'''

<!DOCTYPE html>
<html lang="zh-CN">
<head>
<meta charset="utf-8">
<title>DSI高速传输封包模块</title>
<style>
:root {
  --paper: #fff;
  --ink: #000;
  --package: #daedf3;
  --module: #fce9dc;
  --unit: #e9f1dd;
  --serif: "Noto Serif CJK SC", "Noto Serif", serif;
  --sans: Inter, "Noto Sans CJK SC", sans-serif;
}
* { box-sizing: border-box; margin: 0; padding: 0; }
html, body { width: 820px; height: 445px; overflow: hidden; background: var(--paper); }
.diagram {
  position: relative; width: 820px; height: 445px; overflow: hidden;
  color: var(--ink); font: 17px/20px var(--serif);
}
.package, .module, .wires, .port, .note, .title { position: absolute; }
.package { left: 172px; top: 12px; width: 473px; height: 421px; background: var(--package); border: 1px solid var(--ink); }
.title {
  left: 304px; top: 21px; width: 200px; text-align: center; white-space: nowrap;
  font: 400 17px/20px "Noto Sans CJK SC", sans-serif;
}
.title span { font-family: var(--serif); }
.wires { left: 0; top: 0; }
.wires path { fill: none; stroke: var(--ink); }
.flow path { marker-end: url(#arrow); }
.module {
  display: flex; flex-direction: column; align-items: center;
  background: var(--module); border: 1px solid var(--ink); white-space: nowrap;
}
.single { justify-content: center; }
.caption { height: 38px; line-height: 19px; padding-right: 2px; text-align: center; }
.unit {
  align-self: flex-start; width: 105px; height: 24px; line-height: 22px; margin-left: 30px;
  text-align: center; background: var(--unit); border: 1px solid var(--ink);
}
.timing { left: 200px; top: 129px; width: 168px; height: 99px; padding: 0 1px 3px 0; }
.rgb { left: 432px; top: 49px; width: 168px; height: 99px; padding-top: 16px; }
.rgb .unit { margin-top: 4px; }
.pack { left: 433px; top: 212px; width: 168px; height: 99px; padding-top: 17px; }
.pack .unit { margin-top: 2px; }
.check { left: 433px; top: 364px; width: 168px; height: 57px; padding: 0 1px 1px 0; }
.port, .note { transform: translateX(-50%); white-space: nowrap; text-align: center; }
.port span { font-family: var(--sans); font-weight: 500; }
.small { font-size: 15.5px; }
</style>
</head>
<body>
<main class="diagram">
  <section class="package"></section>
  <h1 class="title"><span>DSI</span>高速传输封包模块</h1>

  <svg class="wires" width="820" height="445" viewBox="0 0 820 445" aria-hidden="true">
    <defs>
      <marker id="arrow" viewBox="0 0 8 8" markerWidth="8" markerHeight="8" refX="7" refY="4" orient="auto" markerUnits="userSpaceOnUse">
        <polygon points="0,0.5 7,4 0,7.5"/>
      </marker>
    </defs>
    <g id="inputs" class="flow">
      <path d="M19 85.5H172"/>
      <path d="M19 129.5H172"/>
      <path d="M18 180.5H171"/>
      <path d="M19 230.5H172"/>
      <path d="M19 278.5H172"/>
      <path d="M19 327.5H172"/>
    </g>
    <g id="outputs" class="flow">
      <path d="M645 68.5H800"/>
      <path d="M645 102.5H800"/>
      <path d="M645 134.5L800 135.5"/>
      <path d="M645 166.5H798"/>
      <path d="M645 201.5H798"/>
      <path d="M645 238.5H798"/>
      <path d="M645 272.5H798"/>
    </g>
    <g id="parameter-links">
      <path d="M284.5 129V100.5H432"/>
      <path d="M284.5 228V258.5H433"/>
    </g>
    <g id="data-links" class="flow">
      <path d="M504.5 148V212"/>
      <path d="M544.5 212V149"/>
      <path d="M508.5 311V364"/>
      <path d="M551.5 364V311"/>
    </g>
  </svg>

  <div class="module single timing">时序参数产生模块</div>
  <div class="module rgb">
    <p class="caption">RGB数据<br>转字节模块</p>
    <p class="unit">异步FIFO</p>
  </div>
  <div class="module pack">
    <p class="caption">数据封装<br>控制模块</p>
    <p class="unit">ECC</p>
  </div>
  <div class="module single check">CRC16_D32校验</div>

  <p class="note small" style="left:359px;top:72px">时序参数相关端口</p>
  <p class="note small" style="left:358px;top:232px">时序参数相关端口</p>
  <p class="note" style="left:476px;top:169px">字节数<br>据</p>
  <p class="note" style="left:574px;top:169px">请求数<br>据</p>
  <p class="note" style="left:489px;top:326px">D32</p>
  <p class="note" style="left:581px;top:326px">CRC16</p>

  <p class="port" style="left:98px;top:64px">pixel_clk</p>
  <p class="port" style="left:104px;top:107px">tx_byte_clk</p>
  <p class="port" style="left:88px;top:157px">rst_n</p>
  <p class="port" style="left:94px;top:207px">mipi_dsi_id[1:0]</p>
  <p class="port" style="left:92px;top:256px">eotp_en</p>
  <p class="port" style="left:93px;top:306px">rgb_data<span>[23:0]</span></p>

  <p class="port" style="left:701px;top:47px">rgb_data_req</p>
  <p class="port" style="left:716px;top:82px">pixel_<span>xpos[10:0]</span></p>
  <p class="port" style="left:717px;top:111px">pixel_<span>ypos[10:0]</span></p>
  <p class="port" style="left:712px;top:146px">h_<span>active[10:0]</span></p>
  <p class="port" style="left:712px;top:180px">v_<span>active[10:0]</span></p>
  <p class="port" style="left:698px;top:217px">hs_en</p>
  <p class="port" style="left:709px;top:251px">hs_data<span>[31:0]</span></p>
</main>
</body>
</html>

'''

# EXERCISE OBJECTIVE
Copy each line of the records that has "hidden" in it.

# RESPONSE
html, body { width: 820px; height: 445px; overflow: hidden; background: var(--paper); }
  position: relative; width: 820px; height: 445px; overflow: hidden;
  <svg class="wires" width="820" height="445" viewBox="0 0 820 445" aria-hidden="true">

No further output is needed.